* _Work request_:
In your copy, include no images and return each entry exactly as written.

Collection entries
+--

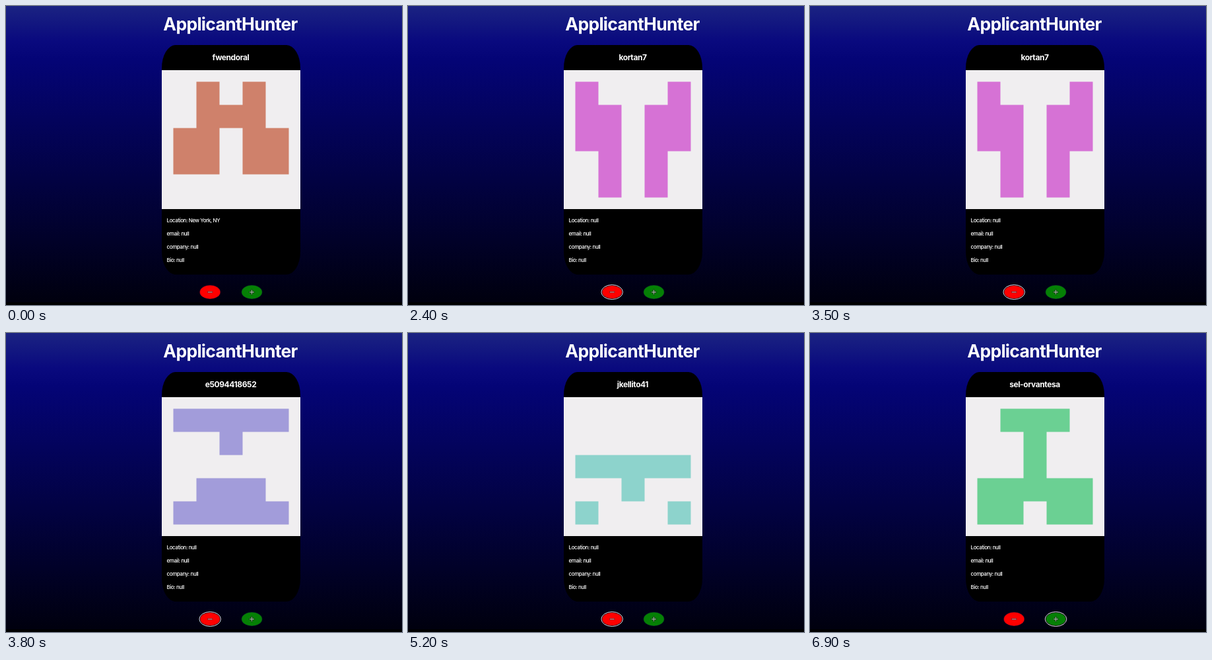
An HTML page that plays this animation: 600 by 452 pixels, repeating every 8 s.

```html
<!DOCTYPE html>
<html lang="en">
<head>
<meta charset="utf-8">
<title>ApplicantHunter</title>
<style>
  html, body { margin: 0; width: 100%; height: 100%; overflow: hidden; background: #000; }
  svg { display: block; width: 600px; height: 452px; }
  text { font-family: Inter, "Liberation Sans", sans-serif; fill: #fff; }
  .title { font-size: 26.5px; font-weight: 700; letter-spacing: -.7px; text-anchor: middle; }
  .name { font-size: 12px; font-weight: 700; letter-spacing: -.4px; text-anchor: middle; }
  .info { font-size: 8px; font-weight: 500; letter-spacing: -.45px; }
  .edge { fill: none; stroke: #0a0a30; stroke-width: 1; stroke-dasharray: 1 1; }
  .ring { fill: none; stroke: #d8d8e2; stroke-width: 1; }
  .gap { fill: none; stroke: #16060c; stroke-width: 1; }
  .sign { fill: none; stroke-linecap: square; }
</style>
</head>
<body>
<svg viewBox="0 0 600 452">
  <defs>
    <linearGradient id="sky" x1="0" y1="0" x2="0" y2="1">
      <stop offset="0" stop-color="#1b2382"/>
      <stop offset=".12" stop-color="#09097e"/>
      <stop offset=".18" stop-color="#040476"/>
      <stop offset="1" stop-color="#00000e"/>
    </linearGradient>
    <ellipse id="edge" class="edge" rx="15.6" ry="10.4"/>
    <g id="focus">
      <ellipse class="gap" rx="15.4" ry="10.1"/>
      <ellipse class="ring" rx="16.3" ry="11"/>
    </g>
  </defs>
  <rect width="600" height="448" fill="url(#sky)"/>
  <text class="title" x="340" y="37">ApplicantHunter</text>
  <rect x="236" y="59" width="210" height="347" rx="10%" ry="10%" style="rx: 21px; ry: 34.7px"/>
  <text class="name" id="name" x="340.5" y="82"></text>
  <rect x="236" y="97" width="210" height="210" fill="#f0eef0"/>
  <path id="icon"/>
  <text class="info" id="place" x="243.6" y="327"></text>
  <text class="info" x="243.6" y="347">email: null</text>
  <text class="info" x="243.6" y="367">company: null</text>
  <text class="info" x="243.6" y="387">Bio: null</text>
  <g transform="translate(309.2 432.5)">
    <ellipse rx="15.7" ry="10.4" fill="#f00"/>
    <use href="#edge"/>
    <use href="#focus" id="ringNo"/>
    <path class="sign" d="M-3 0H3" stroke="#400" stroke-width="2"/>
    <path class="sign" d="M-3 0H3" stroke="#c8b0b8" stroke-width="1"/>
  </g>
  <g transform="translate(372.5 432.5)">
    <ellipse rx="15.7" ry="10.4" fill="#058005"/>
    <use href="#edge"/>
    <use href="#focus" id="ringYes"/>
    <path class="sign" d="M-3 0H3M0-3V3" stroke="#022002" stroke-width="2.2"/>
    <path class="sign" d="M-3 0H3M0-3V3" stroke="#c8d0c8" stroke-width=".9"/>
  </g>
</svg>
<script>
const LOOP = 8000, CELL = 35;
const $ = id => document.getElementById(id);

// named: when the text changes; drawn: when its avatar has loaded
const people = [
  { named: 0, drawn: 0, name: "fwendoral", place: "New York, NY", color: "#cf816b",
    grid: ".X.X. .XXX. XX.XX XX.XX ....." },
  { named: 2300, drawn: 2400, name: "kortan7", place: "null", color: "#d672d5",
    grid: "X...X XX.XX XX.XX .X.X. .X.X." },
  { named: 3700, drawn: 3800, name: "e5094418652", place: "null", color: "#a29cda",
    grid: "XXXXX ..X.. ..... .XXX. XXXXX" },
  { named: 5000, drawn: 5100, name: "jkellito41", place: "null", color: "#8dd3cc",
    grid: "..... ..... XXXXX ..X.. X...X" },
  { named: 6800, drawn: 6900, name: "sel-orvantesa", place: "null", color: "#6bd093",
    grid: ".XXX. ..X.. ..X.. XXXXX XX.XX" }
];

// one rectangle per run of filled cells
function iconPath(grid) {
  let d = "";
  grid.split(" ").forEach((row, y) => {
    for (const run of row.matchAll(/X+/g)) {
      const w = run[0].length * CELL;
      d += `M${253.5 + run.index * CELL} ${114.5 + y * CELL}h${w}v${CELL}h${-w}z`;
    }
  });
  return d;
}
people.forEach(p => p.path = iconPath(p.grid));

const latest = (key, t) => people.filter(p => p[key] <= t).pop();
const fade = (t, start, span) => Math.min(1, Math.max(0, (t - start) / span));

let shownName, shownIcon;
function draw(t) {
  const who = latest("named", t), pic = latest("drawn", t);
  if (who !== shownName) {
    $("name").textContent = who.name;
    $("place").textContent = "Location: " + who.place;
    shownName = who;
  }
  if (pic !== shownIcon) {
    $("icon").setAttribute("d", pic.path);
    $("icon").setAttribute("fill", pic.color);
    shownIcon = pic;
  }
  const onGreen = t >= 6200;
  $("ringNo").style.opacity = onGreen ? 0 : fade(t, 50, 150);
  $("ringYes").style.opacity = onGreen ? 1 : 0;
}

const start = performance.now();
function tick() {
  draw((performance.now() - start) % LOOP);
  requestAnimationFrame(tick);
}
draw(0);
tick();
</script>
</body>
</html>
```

+--

* _Problem solution_:
An HTML page that plays this animation: 600 by 452 pixels, repeating every 8 s.

```html
<!DOCTYPE html>
<html lang="en">
<head>
<meta charset="utf-8">
<title>ApplicantHunter</title>
<style>
  html, body { margin: 0; width: 100%; height: 100%; overflow: hidden; background: #000; }
  svg { display: block; width: 600px; height: 452px; }
  text { font-family: Inter, "Liberation Sans", sans-serif; fill: #fff; }
  .title { font-size: 26.5px; font-weight: 700; letter-spacing: -.7px; text-anchor: middle; }
  .name { font-size: 12px; font-weight: 700; letter-spacing: -.4px; text-anchor: middle; }
  .info { font-size: 8px; font-weight: 500; letter-spacing: -.45px; }
  .edge { fill: none; stroke: #0a0a30; stroke-width: 1; stroke-dasharray: 1 1; }
  .ring { fill: none; stroke: #d8d8e2; stroke-width: 1; }
  .gap { fill: none; stroke: #16060c; stroke-width: 1; }
  .sign { fill: none; stroke-linecap: square; }
</style>
</head>
<body>
<svg viewBox="0 0 600 452">
  <defs>
    <linearGradient id="sky" x1="0" y1="0" x2="0" y2="1">
      <stop offset="0" stop-color="#1b2382"/>
      <stop offset=".12" stop-color="#09097e"/>
      <stop offset=".18" stop-color="#040476"/>
      <stop offset="1" stop-color="#00000e"/>
    </linearGradient>
    <ellipse id="edge" class="edge" rx="15.6" ry="10.4"/>
    <g id="focus">
      <ellipse class="gap" rx="15.4" ry="10.1"/>
      <ellipse class="ring" rx="16.3" ry="11"/>
    </g>
  </defs>
  <rect width="600" height="448" fill="url(#sky)"/>
  <text class="title" x="340" y="37">ApplicantHunter</text>
  <rect x="236" y="59" width="210" height="347" rx="10%" ry="10%" style="rx: 21px; ry: 34.7px"/>
  <text class="name" id="name" x="340.5" y="82"></text>
  <rect x="236" y="97" width="210" height="210" fill="#f0eef0"/>
  <path id="icon"/>
  <text class="info" id="place" x="243.6" y="327"></text>
  <text class="info" x="243.6" y="347">email: null</text>
  <text class="info" x="243.6" y="367">company: null</text>
  <text class="info" x="243.6" y="387">Bio: null</text>
  <g transform="translate(309.2 432.5)">
    <ellipse rx="15.7" ry="10.4" fill="#f00"/>
    <use href="#edge"/>
    <use href="#focus" id="ringNo"/>
    <path class="sign" d="M-3 0H3" stroke="#400" stroke-width="2"/>
    <path class="sign" d="M-3 0H3" stroke="#c8b0b8" stroke-width="1"/>
  </g>
  <g transform="translate(372.5 432.5)">
    <ellipse rx="15.7" ry="10.4" fill="#058005"/>
    <use href="#edge"/>
    <use href="#focus" id="ringYes"/>
    <path class="sign" d="M-3 0H3M0-3V3" stroke="#022002" stroke-width="2.2"/>
    <path class="sign" d="M-3 0H3M0-3V3" stroke="#c8d0c8" stroke-width=".9"/>
  </g>
</svg>
<script>
const LOOP = 8000, CELL = 35;
const $ = id => document.getElementById(id);

// named: when the text changes; drawn: when its avatar has loaded
const people = [
  { named: 0, drawn: 0, name: "fwendoral", place: "New York, NY", color: "#cf816b",
    grid: ".X.X. .XXX. XX.XX XX.XX ....." },
  { named: 2300, drawn: 2400, name: "kortan7", place: "null", color: "#d672d5",
    grid: "X...X XX.XX XX.XX .X.X. .X.X." },
  { named: 3700, drawn: 3800, name: "e5094418652", place: "null", color: "#a29cda",
    grid: "XXXXX ..X.. ..... .XXX. XXXXX" },
  { named: 5000, drawn: 5100, name: "jkellito41", place: "null", color: "#8dd3cc",
    grid: "..... ..... XXXXX ..X.. X...X" },
  { named: 6800, drawn: 6900, name: "sel-orvantesa", place: "null", color: "#6bd093",
    grid: ".XXX. ..X.. ..X.. XXXXX XX.XX" }
];

// one rectangle per run of filled cells
function iconPath(grid) {
  let d = "";
  grid.split(" ").forEach((row, y) => {
    for (const run of row.matchAll(/X+/g)) {
      const w = run[0].length * CELL;
      d += `M${253.5 + run.index * CELL} ${114.5 + y * CELL}h${w}v${CELL}h${-w}z`;
    }
  });
  return d;
}
people.forEach(p => p.path = iconPath(p.grid));

const latest = (key, t) => people.filter(p => p[key] <= t).pop();
const fade = (t, start, span) => Math.min(1, Math.max(0, (t - start) / span));

let shownName, shownIcon;
function draw(t) {
  const who = latest("named", t), pic = latest("drawn", t);
  if (who !== shownName) {
    $("name").textContent = who.name;
    $("place").textContent = "Location: " + who.place;
    shownName = who;
  }
  if (pic !== shownIcon) {
    $("icon").setAttribute("d", pic.path);
    $("icon").setAttribute("fill", pic.color);
    shownIcon = pic;
  }
  const onGreen = t >= 6200;
  $("ringNo").style.opacity = onGreen ? 0 : fade(t, 50, 150);
  $("ringYes").style.opacity = onGreen ? 1 : 0;
}

const start = performance.now();
function tick() {
  draw((performance.now() - start) % LOOP);
  requestAnimationFrame(tick);
}
draw(0);
tick();
</script>
</body>
</html>
```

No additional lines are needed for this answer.